Also known as Jet, Ground Control was a 1998 Kiefer Sutherland flick about a disgraced ex-air traffic controller called back in to help manage a particularly difficult situation. The film sounded like it could offer some cheap Airport 1975 or Die Hard 2-style entertainment.
Man did it not do that, like, at all.
As it turns out, the entire film was made to show how difficult air traffic controllers' jobs are, having to monitor several aircrafts on several different paths just by looking at abstract Atari-style monitors. It's a fair enough endeavour but this was also meant to be a film and in terms of drama and excitement, Ground Control is about as fun as a night spent sleeping on one of those uncomfortable airport seats. If you close your eyes and listen to Kiefer Sutherland's voice speaking over the score, you could fool yourself into believing you were watching the worst season of 24 ever made but even that would have been miles better than what the film offers us. Yes, air-traffic controllers have a hard job but is it really visually a film-worthy setting? No. It's a bunch of people speaking on headsets, saying numbers and letters looking at a screen which, unless you're a pilot or an air traffic controller yourself, won't mean anything to you. Perhaps if they'd intercut that with stuff happening on the planes themselves more often, set a terrorist plot on one of them or even created an ensemble piece following and developing various characters both on the ground and in the air you could have had a solid thriller here instead of what feels like a lecture about something you might not be all that interested in.
Unfortunately, all the drama takes place in this one control room and the film never really (pun intended) takes off because of that. Sutherland's story is clichéd and not all that convincing, the film essentially doing that whole "back for one last job" thing but in a criminally lifeless setting. A love interest is thrown in as well as the obligatory douchey colleague but they're hardly significant enough to be truly involving characters. The film is qualified on its DVD and on Wikipedia as a "disaster thriller" but I find its more of a TV-style drama than anything else. Disaster-wise, there is one which takes place during the opening scene but it's entirely off-camera so it really has no direct impact. A similar thing is threatened to happen in the film's last half hour but it's soon aborted so we're never really given a visual representation of the magnitude of such a disaster. Besides, this happens much, much too late. Henry Winkler is also in this movie as some kind of technician who has problems with the equipment the air traffic controllers are working with: he's completely underused and it's actually surprising he's even in this seeing as anyone could have pretty much played such a minor role. The main problem with Ground Control is its lack of urgency and gripping drama. The film moves at a sluggish pace and it's really hard to care about those forgettable characters and their allegedly perilous off-shot mission. Some reveals and twists would have been nice, or, at the very least, a plot going beyond just being a day-in-the-life of people you wouldn't want to even share an elevator with. Why not have a bad guy try and sabotage the whole place where Sutherland and co. work, then get them to trick him and land these planes at the last second?

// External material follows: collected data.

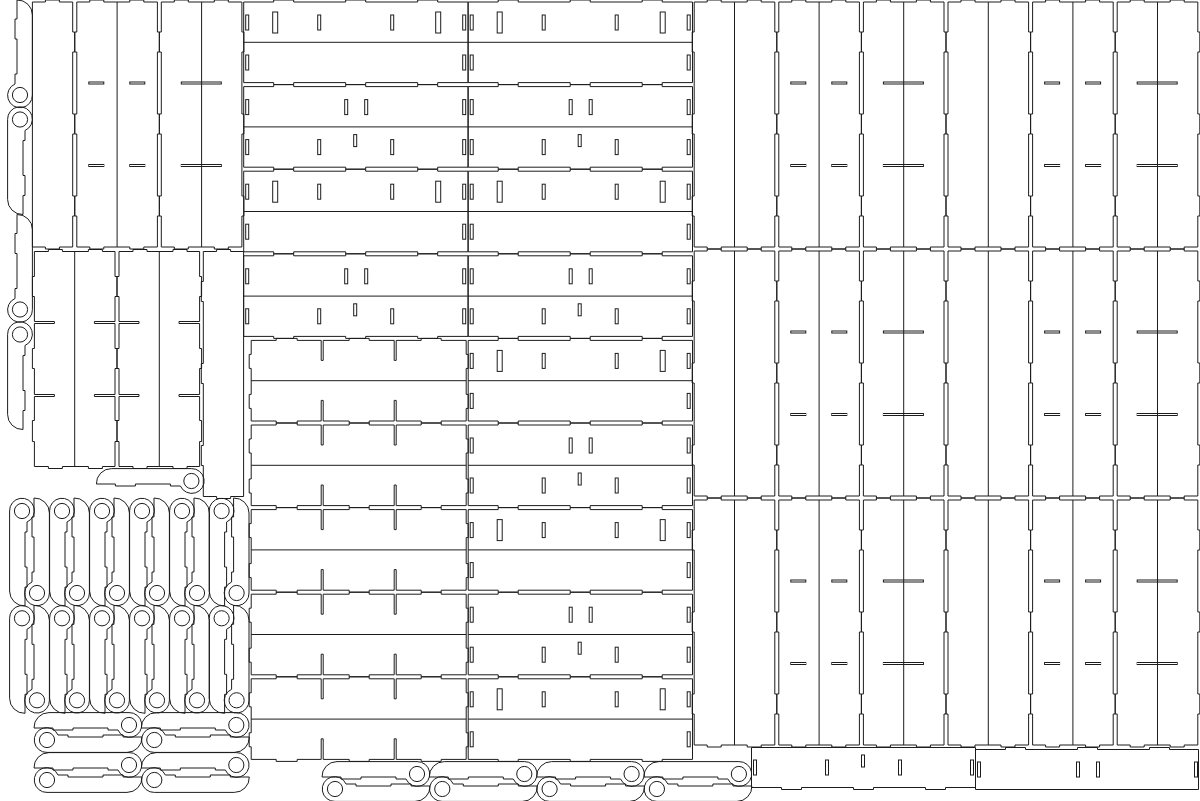
<!DOCTYPE html>
<html lang="en">
<head>
<meta charset="utf-8">
<title>Cutting sheet</title>
<style>
:root { --sheet: #ffffff; --cut: #1c1c1c; }
* { box-sizing: border-box; }
html, body { margin: 0; }
body { width: 1200px; height: 801px; overflow: hidden; background: var(--sheet); }
.cutting-sheet { display: block; width: 1200px; height: 801px; fill: none; stroke: var(--cut); stroke-width: 1; }
</style>
</head>
<body>
<svg class="cutting-sheet" viewBox="0 0 1200 801" role="img" aria-label="Cutting sheet with slotted panels and ring arms">
  <defs>
    <!-- Tall panels -->
    <path id="tall-pair" d="M0 0H13V-2H27V0H53V-2H67V0H80.6V30H82.6V50H80.6V112H82.6V132H80.6V194H82.6V214H80.6V245H67V247H53V245H27V247H13V245H0V214H-2V194H0V132H-2V112H0V50H-2V30H0ZM40.3 0V245"/>
    <path id="tall-single" d="M0 0H13V-2H27V0H40.3V30H42.3V50H40.3V112H42.3V132H40.3V194H42.3V214H40.3V245H27V247H13V245H0Z"/>
    <g id="tall-short-slots">
      <use href="#tall-pair"/>
      <rect id="short-slot" x="12" y="80" width="15" height="2"/>
      <use href="#short-slot" x="41"/>
      <use href="#short-slot" y="82.5"/>
      <use href="#short-slot" x="41" y="82.5"/>
    </g>
    <g id="tall-long-slots">
      <use href="#tall-pair"/>
      <rect id="long-slot" x="20" y="80" width="40" height="2"/>
      <use href="#long-slot" y="82.5"/>
    </g>
    <g id="tall-trio">
      <use href="#tall-pair"/>
      <use href="#tall-short-slots" x="84.6"/>
      <use href="#tall-long-slots" x="169.2"/>
    </g>
    <g id="tall-row">
      <use href="#tall-trio"/>
      <use href="#tall-trio" x="253.8"/>
    </g>

    <!-- Divider pair with open edge slots -->
    <path id="divider-pair" d="M0 0H14V-2H28V0H54V-2H68V0H80.6V25H82.6V45H80.6V70H60V72H80.6V97H82.6V117H80.6V143H60V145H80.6V169H82.6V190H80.6V215H68V217H54V215H28V217H14V215H0V190H-2V169H0V145H20V143H0V117H-2V97H0V72H20V70H0V45H-2V25H0ZM40.3 0V215"/>

    <!-- Wide panels -->
    <path id="wide-pair" d="M0 0H30V-2H50V0H102V-2H122V0H174V-2H194V0H224.3V80.6H194V82.6H174V80.6H122V82.6H102V80.6H50V82.6H30V80.6H0ZM0 40.3H224.3"/>
    <rect id="pin-slot" x="2" y="13" width="3" height="15"/>
    <rect id="bar-slot" x="29" y="10" width="5" height="21"/>
    <g id="end-slots">
      <use href="#pin-slot"/>
      <use href="#pin-slot" x="217"/>
    </g>
    <g id="centre-slots">
      <use href="#end-slots"/>
      <use href="#pin-slot" x="99"/>
      <use href="#pin-slot" x="119"/>
    </g>
    <g id="spread-slots">
      <use href="#end-slots"/>
      <use href="#pin-slot" x="72"/>
      <use href="#pin-slot" x="145"/>
      <rect x="110" y="8" width="3" height="12"/>
    </g>
    <g id="wide-bars">
      <use href="#wide-pair"/>
      <use href="#end-slots"/>
      <use href="#bar-slot"/>
      <use href="#pin-slot" x="72"/>
      <use href="#pin-slot" x="145"/>
      <use href="#bar-slot" x="163"/>
      <use href="#end-slots" y="40"/>
    </g>
    <g id="wide-pins">
      <use href="#wide-pair"/>
      <use href="#centre-slots"/>
      <use href="#spread-slots" y="40"/>
    </g>
    <g id="wide-set">
      <use href="#wide-bars"/>
      <use href="#wide-pins" y="84.6"/>
    </g>

    <!-- Ring arms -->
    <g id="arm">
      <path d="M-95 3A15 15 0 0 1 -80 -12.4H0A12.4 12.4 0 1 1 -11 5H-21V3H-56V5H-76V3Z"/>
      <circle r="7.6"/>
    </g>
    <use id="arm-up" href="#arm" transform="rotate(-90)"/>
    <use id="arm-down" href="#arm" transform="rotate(90)"/>
    <use id="arm-back" href="#arm" transform="rotate(180)"/>
    <g id="upright-arms">
      <use href="#arm-up" x="22" y="511"/>
      <use href="#arm-down" x="37" y="593"/>
    </g>
    <g id="upright-row">
      <use href="#upright-arms"/>
      <use href="#upright-arms" x="40"/>
      <use href="#upright-arms" x="80"/>
      <use href="#upright-arms" x="120"/>
      <use href="#upright-arms" x="160"/>
      <use href="#upright-arms" x="199.6"/>
    </g>
    <g id="flat-arms">
      <use href="#arm" x="129" y="725"/>
      <use href="#arm-back" x="47" y="740"/>
    </g>
    <g id="flat-row">
      <use href="#flat-arms"/>
      <use href="#flat-arms" x="107.3"/>
    </g>
  </defs>

  <g id="right-panels">
    <use href="#tall-row" x="694.2" y="2"/>
    <use href="#tall-row" x="694.2" y="251"/>
    <use href="#tall-row" x="694.2" y="500"/>
  </g>

  <g id="left-panels">
    <use href="#tall-single" x="32.4" y="2"/>
    <use href="#tall-short-slots" x="76.8" y="2"/>
    <use href="#tall-long-slots" x="161.3" y="2"/>
    <use href="#divider-pair" x="34.4" y="251.5"/>
    <use href="#divider-pair" x="119" y="251.5"/>
    <use href="#tall-single" transform="translate(243.6 251.5) scale(-1 1)"/>
  </g>

  <g id="middle-panels">
    <use href="#wide-set" x="243.7" y="2"/>
    <use href="#wide-set" x="243.7" y="171.2"/>
    <use href="#wide-set" x="468.2" y="2"/>
    <use href="#wide-set" x="468.2" y="171.2"/>
    <use href="#wide-set" x="468.2" y="340.4"/>
    <use href="#wide-set" x="468.2" y="509.6"/>
    <use href="#wide-bars" x="468.2" y="678.8"/>
  </g>

  <g id="middle-dividers">
    <use href="#divider-pair" transform="translate(466.2 340.4) rotate(90)"/>
    <use href="#divider-pair" transform="translate(466.2 425) rotate(90)"/>
    <use href="#divider-pair" transform="translate(466.2 509.6) rotate(90)"/>
    <use href="#divider-pair" transform="translate(466.2 594.2) rotate(90)"/>
    <use href="#divider-pair" transform="translate(466.2 678.8) rotate(90)"/>
  </g>

  <g id="bottom-panels">
    <path d="M751.5 747.5H975.5V787.5H945.5V789.5H925.5V787.5H873.5V789.5H853.5V787.5H801.5V789.5H781.5V787.5H751.5Z"/>
    <use href="#spread-slots" x="751.5" y="747"/>
    <path d="M975.5 749.5H1005.5V747.5H1025.5V749.5H1077.5V747.5H1097.5V749.5H1149.5V747.5H1169.5V749.5H1198.5V789.5H975.5Z"/>
    <use href="#centre-slots" x="975.5" y="749"/>
  </g>

  <g id="edge-arms">
    <use href="#arm-down" x="20" y="95"/>
    <use href="#arm-up" x="20" y="119.5"/>
    <use href="#arm-down" x="20" y="309.5"/>
    <use href="#arm-up" x="20" y="334.5"/>
    <use href="#arm" x="191.4" y="481"/>
  </g>

  <g id="arm-cluster">
    <use href="#upright-row"/>
    <use href="#upright-row" y="107.3"/>
    <use href="#flat-row"/>
    <use href="#flat-row" y="40"/>
  </g>

  <g id="bottom-arms">
    <use href="#flat-row" x="288" y="49"/>
    <use href="#flat-row" x="502.6" y="49"/>
  </g>
</svg>
</body>
</html>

I don't know...
Something like that!
Ground Control is a well-meaning film which admittedly cares about its subject matter and wants to honour a certain occupation which is often overlooked in general media. Unfortunately, the subject lends itself more to radio plays than film and a weak, clichéd script leaves us with what feels like a late night TV movie your grandfather might fall asleep to, ultimately not capturing the impact it should have done and failing to make the premise work cinematically.